First rooftop solar system in downtown Aurora generates renewable energy, other benefits

Solar Panels were installed on the Support Techs building at 1 E. Benton St. in downtown Aurora. Dan Schmidt of Rethink Electric secures American-made 300 watt solar modules to racks held in place with concrete ballast blocks. Photo by Joshua Schultz courtesy of GreenLife Media Group.

Local collaborators are celebrating the power of the sun in the “City of Lights” with the completion of a state-of-the-art solar energy generation project in downtown Aurora.

In December, a new 56.7 kilowatt (kW) solar power system was installed on the rooftop of the 113-year-old Carnegie library building at 1 E. Benton St., the former home of Aurora’s Main Public Library and now home to Support Techs.

This renewable energy system is the first of its kind in Aurora’s historic downtown business district on Stolp Island.

After acquiring the former Aurora Public Library building in December 2015, owners of The Support Companies researched ways to reduce operating costs while “going green.” This solar solution was selected to reduce CO2 emissions, reduce dependency on utility companies, and reduce costs over the long term.

The new solar photovoltaic (PV) system is projected to reduce 58.72 tons of carbon emissions per year by generating 71,615 kilowatt-hours (kWh) of electricity in 2018.  

The entire project took less than two months to complete. Michelle Knox, owner of WindSolarUSA designed the rooftop system to feature American-made products. Installation teams from local solar professionals at Rethink Electric in Geneva completed the project ahead of schedule.

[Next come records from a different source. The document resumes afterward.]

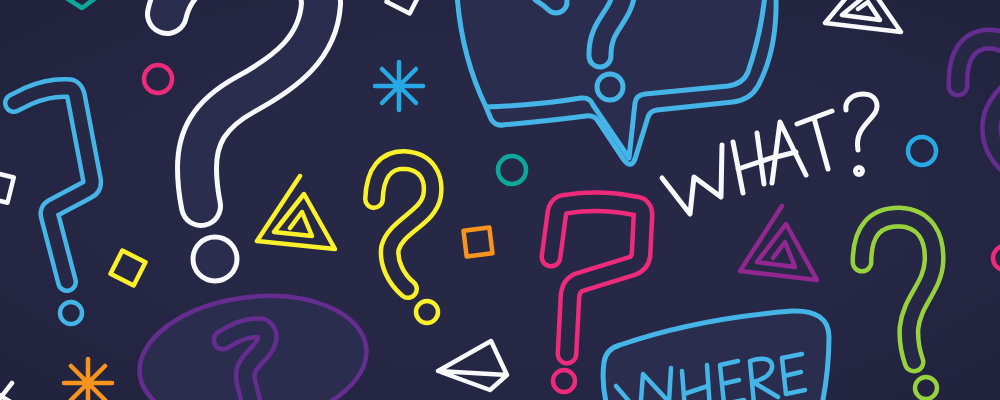
<!DOCTYPE html>
<html lang="en">
<head>
<meta charset="utf-8">
<title>Question marks banner</title>
<style>
:root {
  --navy: #272846;
  --navy-deep: #22233f;
  --navy-soft: #2b2d4e;
  --white: #f8f8fb;
  --sky: #45b5e8;
  --cyan: #27a9e6;
  --yellow: #fbf12b;
  --pink: #ee2a7b;
  --green: #97d23c;
  --purple: #652d90;
  --plum: #92278f;
  --orange: #f7941e;
  --teal: #0ba99b;
}
html, body { margin: 0; height: 100%; overflow: hidden; background: var(--navy); }
.banner { display: block; width: 1000px; height: 400px; }
.line { fill: none; stroke: currentColor; stroke-width: 4.5; stroke-linecap: round; stroke-linejoin: round; }
.tube { fill: none; stroke-linecap: round; stroke-linejoin: round; }
.edge { stroke: currentColor; }
.core { stroke: var(--navy); }
.soft .core { stroke: var(--navy-soft); }
.white { color: var(--white); }
.sky { color: var(--sky); }
.cyan { color: var(--cyan); }
.yellow { color: var(--yellow); }
.pink { color: var(--pink); }
.green { color: var(--green); }
.purple { color: var(--purple); }
.plum { color: var(--plum); }
.orange { color: var(--orange); }
.teal { color: var(--teal); }
</style>
</head>
<body>
<svg class="banner" viewBox="0 0 1000 400" role="img" aria-label="Colourful question marks with the words What? and Where">
  <defs>
    <radialGradient id="backdrop" cx="50%" cy="50%" r="65%">
      <stop offset="0.5" stop-color="var(--navy)"/>
      <stop offset="1" stop-color="var(--navy-deep)"/>
    </radialGradient>
    <path id="mark-white" d="M167 14C173 -14 200 -42 245 -42C296 -42 321 -22 321 4C318 48 286 72 246 94C208 115 197 138 197 168Q197 186 201 206"/>
    <path id="mark-sky" d="M14 103L28 96Q48 87 68 88Q74 88 76 96L92 180Q93 187 87 190L53 208Q48 211 50 217L67 282"/>
    <path id="mark-yellow" d="M374 199C375 172 386 160 404 160C427 161 435 178 432 196C428 218 396 226 390 248C388 263 396 279 408 289"/>
    <path id="mark-pink" d="M551 257L557 212Q559 204 567 204C592 200 616 202 636 206Q643 207 643 215L641 255Q640 263 632 266L580 282Q571 285 570 296L567 354"/>
    <path id="mark-green" d="M862 262C862 230 876 217 899 217C925 218 935 237 934 261C933 287 912 300 909 328Q908 345 914 362"/>
    <path id="mark-purple" d="M223 340Q244 326 262 328C272 335 266 346 257 355C248 364 243 371 246 382L253 410"/>
    <path id="mark-violet" d="M958 86C957 56 968 40 988 39C1002 39 1010 45 1018 54M1018 84C996 102 988 118 993 140Q996 152 1006 162"/>
    <path id="mark-bubble" d="M543 -8Q550 -4 556 2M624 -10C622 18 599 24 600 56"/>
    <path id="star" d="M0 -24V24M-24 0H24M-17 -17L17 17M17 -17L-17 17"/>
    <rect id="tile" x="-13" y="-13" width="26" height="26"/>
  </defs>

  <rect width="1000" height="400" fill="url(#backdrop)"/>

  <g id="speech-bubble" class="sky">
    <path class="line" style="fill:var(--navy-soft);stroke-width:5" d="M457 -5C460 36 471 76 486 107L491 119Q495 126 503 125Q547 121 586 116Q594 115 598 121L624 160Q631 169 635 159L648 117Q650 111 657 110L733 102Q750 100 758 86C772 60 777 28 776 -5"/>
    <path class="line" style="stroke-width:5" d="M486 107Q540 105 581 98Q590 97 593 105L629 158L635 103Q636 95 645 94L728 86Q743 84 748 72Q761 34 765 -5"/>
    <g class="tube soft">
      <use href="#mark-bubble" class="edge" stroke-width="27"/>
      <use href="#mark-bubble" class="core" stroke-width="17"/>
    </g>
    <circle class="line" style="stroke-width:5" cx="610" cy="87" r="13"/>
  </g>

  <g id="oval-bubble" class="purple soft">
    <ellipse class="line" style="fill:var(--navy-soft)" cx="253" cy="361" rx="114" ry="64" transform="rotate(-7 253 361)"/>
    <g class="tube">
      <use href="#mark-purple" class="edge" stroke-width="23"/>
      <use href="#mark-purple" class="core" stroke-width="14"/>
    </g>
  </g>

  <g id="where-bubble" class="sky">
    <path class="line" style="fill:var(--navy-soft);stroke-width:5" d="M608 410Q601 385 604 362Q606 349 620 345C672 327 730 316 792 311C815 310 829 318 829 337Q829 372 821 410"/>
    <g id="word-where" class="line">
      <path d="M616 386L640 414L643 374L669 402L671 368"/>
      <path d="M682 371L685 410M707 365L710 410M684 394L708 386"/>
      <path d="M738 361L720 365L724 404L744 400M722 384L739 380"/>
      <path d="M754 404L750 361C778 351 780 376 753 382L778 397"/>
      <path d="M802 354L782 358L786 394L805 390M784 376L801 372"/>
    </g>
  </g>

  <g id="question-marks">
    <g class="white soft">
      <g class="tube">
        <use href="#mark-white" class="edge" stroke-width="44"/>
        <use href="#mark-white" class="core" stroke-width="34"/>
      </g>
      <circle class="line" style="fill:var(--navy-soft);stroke-width:5" cx="215" cy="259" r="22"/>
    </g>
    <g class="sky">
      <g class="tube">
        <use href="#mark-sky" class="edge" stroke-width="22"/>
        <use href="#mark-sky" class="core" stroke-width="13"/>
      </g>
      <circle class="line" cx="71" cy="313" r="11"/>
    </g>
    <g class="yellow">
      <g class="tube">
        <use href="#mark-yellow" class="edge" stroke-width="22"/>
        <use href="#mark-yellow" class="core" stroke-width="13"/>
      </g>
      <circle class="line" cx="427" cy="312" r="11"/>
    </g>
    <g class="pink">
      <g class="tube">
        <use href="#mark-pink" class="edge" stroke-width="23"/>
        <use href="#mark-pink" class="core" stroke-width="14"/>
      </g>
      <circle class="line" cx="564" cy="381" r="11"/>
    </g>
    <g class="green">
      <g class="tube">
        <use href="#mark-green" class="edge" stroke-width="23"/>
        <use href="#mark-green" class="core" stroke-width="14"/>
      </g>
      <circle class="line" cx="926" cy="388" r="11"/>
    </g>
    <g class="tube purple">
      <use href="#mark-violet" class="edge" stroke-width="23"/>
      <use href="#mark-violet" class="core" stroke-width="14"/>
    </g>
  </g>

  <g id="word-what" class="line white" style="stroke-width:5">
    <path d="M662 178L690 214L694 177L721 197L722 145"/>
    <path d="M733 142L743 193M757 133L764 184M738 169L777 156"/>
    <path d="M772 183L780 122L806 175M776 157L796 152"/>
    <path d="M797 124L832 111M814 118L828 169"/>
    <path d="M846 110C843 94 870 88 876 101C883 118 853 123 858 150"/>
    <circle cx="859" cy="171" r="3.5"/>
  </g>

  <g id="spirals" class="line">
    <path class="yellow" d="M300 176L257 241L335 249L304 194L274 232L312 236L302 212L290 228"/>
    <path class="plum" d="M782 206L740 271L817 280L786 224L757 262L795 267L785 242L773 258"/>
    <path class="white" d="M856 -14L825 23L901 32L872 -10L842 15L880 20L868 2L858 9"/>
  </g>

  <g id="stars" class="line">
    <use href="#star" class="cyan" x="399" y="86"/>
    <use href="#star" class="orange" x="88" y="383"/>
  </g>

  <g id="rings" class="line">
    <circle class="pink" cx="158" cy="79" r="14"/>
    <circle class="teal" cx="512" cy="170" r="14"/>
    <circle class="cyan" cx="922" cy="151" r="14"/>
    <circle class="pink" cx="1005" cy="258" r="12"/>
  </g>

  <g id="tiles" class="line">
    <use href="#tile" class="yellow" transform="translate(128 268) rotate(27)"/>
    <use href="#tile" class="orange" transform="translate(478 242) rotate(-7)"/>
    <use href="#tile" class="white" transform="translate(-2 187) rotate(14)"/>
    <use href="#tile" class="white" transform="translate(404 -4) rotate(27)"/>
  </g>

  <g id="gems" class="line">
    <path class="white" d="M438 371L491 341L507 375L490 390ZM438 371L507 375"/>
    <path class="teal" d="M60 -6L82 8L101 -6"/>
    <path class="white" d="M12 383L-6 406M-4 393L14 404"/>
  </g>
</svg>
</body>
</html>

“The city of Aurora’s Building and Permits department was instrumental in making this project a reality. Their advice and efficient processes helped us meet our tight December deadline,” Knox said. “This was a collaborative effort,” she added.

Economic advantages of the rooftop system include positive cash flow of $98,285 generated over the life of the system, a 30% federal tax credit, State of Illinois Renewable Energy Credits, and the Modified Accelerated Cost Recovery System (MACRS). Solar project developers like WindSolarUSA are responsible for understanding current incentives and educating owners throughout the design and installation process.

Th 56.7 kw solar power system on the roof of Support Techs has a payback period of 4.7 years, providing decades of free energy. Photo by Joshua Schultz courtesy of GreenLife Media Group.

American-made products chosen for the installation include 189 SolarWorld 300 watt photovoltaic modules and a Unirac ballasted system. A plus was that no penetrations were required to the building’s roof. An expansion to increase the system size by another 25% is in the planning phase.  

“With new products available today, installations occur faster and more reliably,” said Rethink Electric owner Mike Nicolosi. “Cutting installation costs reduces reliance on purchased power and increases return on investment,” Nicolosi said. Rethink Electric installs alternative energy systems of every scale.

“The price of solar has dropped over 60% in the last ten years,” said Rebekah Axtell, a local grassroots community organizer. “This project proves it’s definitely worth the time to stay updated as renewable energy and technology markets evolve,” she added.

Axtell invited Knox and Illinois Solar Energy Association educators to speak at Eco-Week events, which she co-hosted June 2015 in conjunction with Aurora Greenfest. “Transitioning to renewable energy technologies while preserving meaningful community architecture is a two-fold investment in the quality of life for future generations,” Axtell said.

The system went live on Dec. 21, Winter Solstice, the shortest day and longest night of the year. Now as the days grow longer, the sun is helping to power bright new initiatives in this historic building. In the lower level once known as the library’s “Young People’s Department,“ a community arts and culture space, Gallery 1904, opened recently.  It is aptly named after the year the Carnegie library first opened. Gallery 1904 is open monthly to the public for downtown Aurora’s First Fridays events.

Opportunities for group tours of the new solar power installation will be announced in spring 2018 on www.auroradowntown.org.

Solar Renewable Energy Forum will be held on Thursday, Jan. 18 from 1 to 3:30 p.m. at Waubonsee Community College 18 S. River Street, Room 160AC, downtown Aurora

Topics include the Future Energy Jobs Act (FEJA) and Solar Models Overview – SolSmart, Rooftop, Community Solar, and Utility-Scale. RSVP at www.foxvalleysustainabilitynetwork.com